Here are examples of some projects where TeamSurv's technology and expertise are being applied.
The BASE Platform project is an EU supported research project into satellite derived bathymetry, and its use in conjunction with crowd sourced bathymetry. There are several methods of measuring water depth by satellite, but they all benefit from having in-situ or ground truth measurements to optimise their calculations for a given location. One of our main tasks in this project is to provide this data for the trials areas of the project. We are also using this project to improve some of our algorithms and further automate our data processing, and to have better presentation of the data on our web site. As part of this, we have moved from using coastal tide prediction stations to a global tidal model, and we have also produced a global monthly speed of sound atlas for correcting depths.
The Seafront project is a major Horizon 2020 supported project researching potential new antifouling paint technologies, with 17 partners and running over 4 years. Some of the new technologies being developed by the marine biologists and paint scientists is really exciting, and al of the avenues being explored are less damaging to the environment than those in current use.
Our role is in providing environmental monitoring data for the test paint samples, whether on a test raft, or deployed in real life on a vessel, an offshore energy platform or a fish farm. To do this, we are providing three different approaches:
- On the static platforms we are providing a set of water quality sensors that automatically record data to a standard TeamSurv logger.
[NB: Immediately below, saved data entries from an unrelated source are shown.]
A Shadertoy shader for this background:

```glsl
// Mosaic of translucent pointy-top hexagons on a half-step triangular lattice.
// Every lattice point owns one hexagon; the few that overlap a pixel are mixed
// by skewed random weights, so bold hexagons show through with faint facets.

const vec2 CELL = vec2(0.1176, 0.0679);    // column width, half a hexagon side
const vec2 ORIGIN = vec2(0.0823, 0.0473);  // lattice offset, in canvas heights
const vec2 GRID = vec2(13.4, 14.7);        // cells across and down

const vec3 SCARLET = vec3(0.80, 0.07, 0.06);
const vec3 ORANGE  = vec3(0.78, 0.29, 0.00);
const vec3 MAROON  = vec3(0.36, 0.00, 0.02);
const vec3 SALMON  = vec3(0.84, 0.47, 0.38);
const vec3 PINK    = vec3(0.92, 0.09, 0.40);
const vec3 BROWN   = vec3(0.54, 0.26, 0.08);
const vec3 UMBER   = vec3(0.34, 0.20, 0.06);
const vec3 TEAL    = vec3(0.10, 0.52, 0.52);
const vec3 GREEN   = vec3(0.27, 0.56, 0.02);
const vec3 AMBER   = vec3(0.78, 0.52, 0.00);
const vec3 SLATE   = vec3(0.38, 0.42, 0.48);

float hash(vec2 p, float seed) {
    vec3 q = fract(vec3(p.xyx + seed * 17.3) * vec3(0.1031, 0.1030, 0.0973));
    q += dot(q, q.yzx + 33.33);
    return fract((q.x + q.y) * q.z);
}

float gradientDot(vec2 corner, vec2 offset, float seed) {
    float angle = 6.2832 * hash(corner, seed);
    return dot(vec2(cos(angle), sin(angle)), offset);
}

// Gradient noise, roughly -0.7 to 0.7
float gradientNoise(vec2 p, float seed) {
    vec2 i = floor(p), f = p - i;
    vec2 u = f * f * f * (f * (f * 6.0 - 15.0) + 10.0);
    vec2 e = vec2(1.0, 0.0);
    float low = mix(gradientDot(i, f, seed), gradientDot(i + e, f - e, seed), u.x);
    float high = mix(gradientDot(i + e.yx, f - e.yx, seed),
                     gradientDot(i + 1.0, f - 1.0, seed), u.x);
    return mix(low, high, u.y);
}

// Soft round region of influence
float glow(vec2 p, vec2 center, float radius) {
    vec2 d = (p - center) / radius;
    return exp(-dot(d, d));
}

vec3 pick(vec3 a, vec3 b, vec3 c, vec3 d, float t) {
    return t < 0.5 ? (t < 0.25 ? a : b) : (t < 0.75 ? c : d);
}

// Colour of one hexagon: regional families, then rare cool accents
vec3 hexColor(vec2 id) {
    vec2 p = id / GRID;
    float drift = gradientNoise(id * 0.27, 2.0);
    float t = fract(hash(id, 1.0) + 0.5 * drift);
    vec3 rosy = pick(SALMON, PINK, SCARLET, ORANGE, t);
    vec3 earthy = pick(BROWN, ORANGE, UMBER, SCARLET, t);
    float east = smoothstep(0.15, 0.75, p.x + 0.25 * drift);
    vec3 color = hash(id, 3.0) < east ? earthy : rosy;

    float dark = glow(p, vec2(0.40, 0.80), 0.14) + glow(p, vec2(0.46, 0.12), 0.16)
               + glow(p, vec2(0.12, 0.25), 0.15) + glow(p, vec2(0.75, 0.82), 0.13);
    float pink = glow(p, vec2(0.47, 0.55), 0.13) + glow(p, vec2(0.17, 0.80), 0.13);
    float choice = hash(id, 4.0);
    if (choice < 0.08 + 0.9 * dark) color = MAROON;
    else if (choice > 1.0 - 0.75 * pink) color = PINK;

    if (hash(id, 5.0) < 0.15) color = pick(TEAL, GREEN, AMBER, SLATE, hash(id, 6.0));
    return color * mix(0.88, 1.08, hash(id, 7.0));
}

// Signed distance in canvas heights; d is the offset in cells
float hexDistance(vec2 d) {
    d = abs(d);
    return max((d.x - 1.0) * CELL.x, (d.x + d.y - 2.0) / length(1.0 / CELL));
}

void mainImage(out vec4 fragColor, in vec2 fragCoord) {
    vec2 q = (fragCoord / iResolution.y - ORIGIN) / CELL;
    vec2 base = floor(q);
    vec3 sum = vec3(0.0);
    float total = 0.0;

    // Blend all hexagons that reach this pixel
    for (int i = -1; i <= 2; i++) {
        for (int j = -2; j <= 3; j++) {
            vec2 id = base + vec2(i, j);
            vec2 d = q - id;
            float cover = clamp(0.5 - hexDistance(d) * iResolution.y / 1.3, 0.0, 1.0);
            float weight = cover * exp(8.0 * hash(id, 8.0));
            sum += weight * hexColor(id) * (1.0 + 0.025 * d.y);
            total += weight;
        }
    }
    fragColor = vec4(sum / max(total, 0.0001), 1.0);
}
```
These are periodically removed by the local staff, and the data uploaded to our servers for processing in an extension to the standard TeamSurv data processing system.
- For vessels, we use the standard TeamSurv data loggers, but to make installation easier and to provide extra data we also provide a box for mounting on deck with a GPS and a light sensor, so we know the levels of daylight the vessel experiences. The crew upload this data as standard to TeamSurv. The tracks give the scientists information on the amount of time spent in the marina or port, as well as vessel speeds, which affect fouling growth.
- In both of the above cases, we also use Earth Observation (i.e. satellite) data and the outputs of oceanographic models for additional parameters. These are automatically downloaded to our servers on a daily basis, then the required parameters are extracted corresponding to vessel tracks and the positions of static platforms, and formatted as required by the scientists
These data sets are distributed to the scientists with weekly updates.
We carried out a feasibility study for the European Space Agency (ESA) on the use of Open Data, Crowd sourced data and Earth Observation data for bathymetric data, in conjunction with Telespazio VEGA UK who provided expertise on satellite derived bathymetry. This looked at the technical benefits and challenges in combining data from these three sources, combining TeamSurv's automated processing against Telespazio's manual approach, and the availability, quality and licencing aspects of marine data that is either partially or fully open. It also looked at the demand for bathymetric data, the business case for a combined data set, and an analysis of the crowd for gathering data.
The IHO can be seen as the umbrella body for national Hydrographic Offices.Their mission is to create a global environment in which States provide adequate and timely hydrographic data, products and services and ensure their widest possible use.A principal aim is to ensure that all the world's seas, oceans and navigable waters are surveyed and charted.
They have recently begun to address the lack of bathymetric data, both in international waters and also in many coastal areas. Having seen the benefits of crowd sourced data from projects such as TeamSurv, they are now working on promoting the use of crowd sourced data to their member states, and have set up a Crowd Sourced Bathymetry Working Group. TeamSurv is a member of the Working Group, advising the IHO on best practice to be incorporated into their cookbook and standards, and are also providing sample data sets.
The European Marine Observation and Data Network (EMODnet) consists of more than 100 organisations assembling marine data, products and metadata to make these fragmented resources more available to public and private users relying on quality-assured, standardised and harmonised marine data which are interoperable and free of restrictions on use.
Bathymetry is one of their key data sets, accessible through their bathymetry data portal. We are providing crowd sourced data in areas where there are no recent surveys, such as the Channel Islands and the Balearics. This is initially being done through EMODnet's links with the BASE Platform project, though we intend to continue supplying data after BASE Platforms finishes.
GEBCO consists of an international group of experts who work on the development of a range of bathymetric data sets and data products, including gridded bathymetric data sets, a world map and Gazetteer of Undersea Feature Names.
One of GEBCO's biggest challenges is a lack of data, as nobody has a responsibility for hydrographic surveying in international waters. A mainstay has been their use of satellite derived bathymetry, supplemented with tracks from research vessels, but now they are realising the benefits that crowd sourced bathymetry can offer. We have been advising them on this, for example through being invited to participate in the Forum for Future Ocean Floor Mapping, held in Monaco in June 2016. Out of this event it was also agreed that TeamSurv will provide a data feed to GEBCO, so TeamSurv data can be incorporated in their bathymetry models.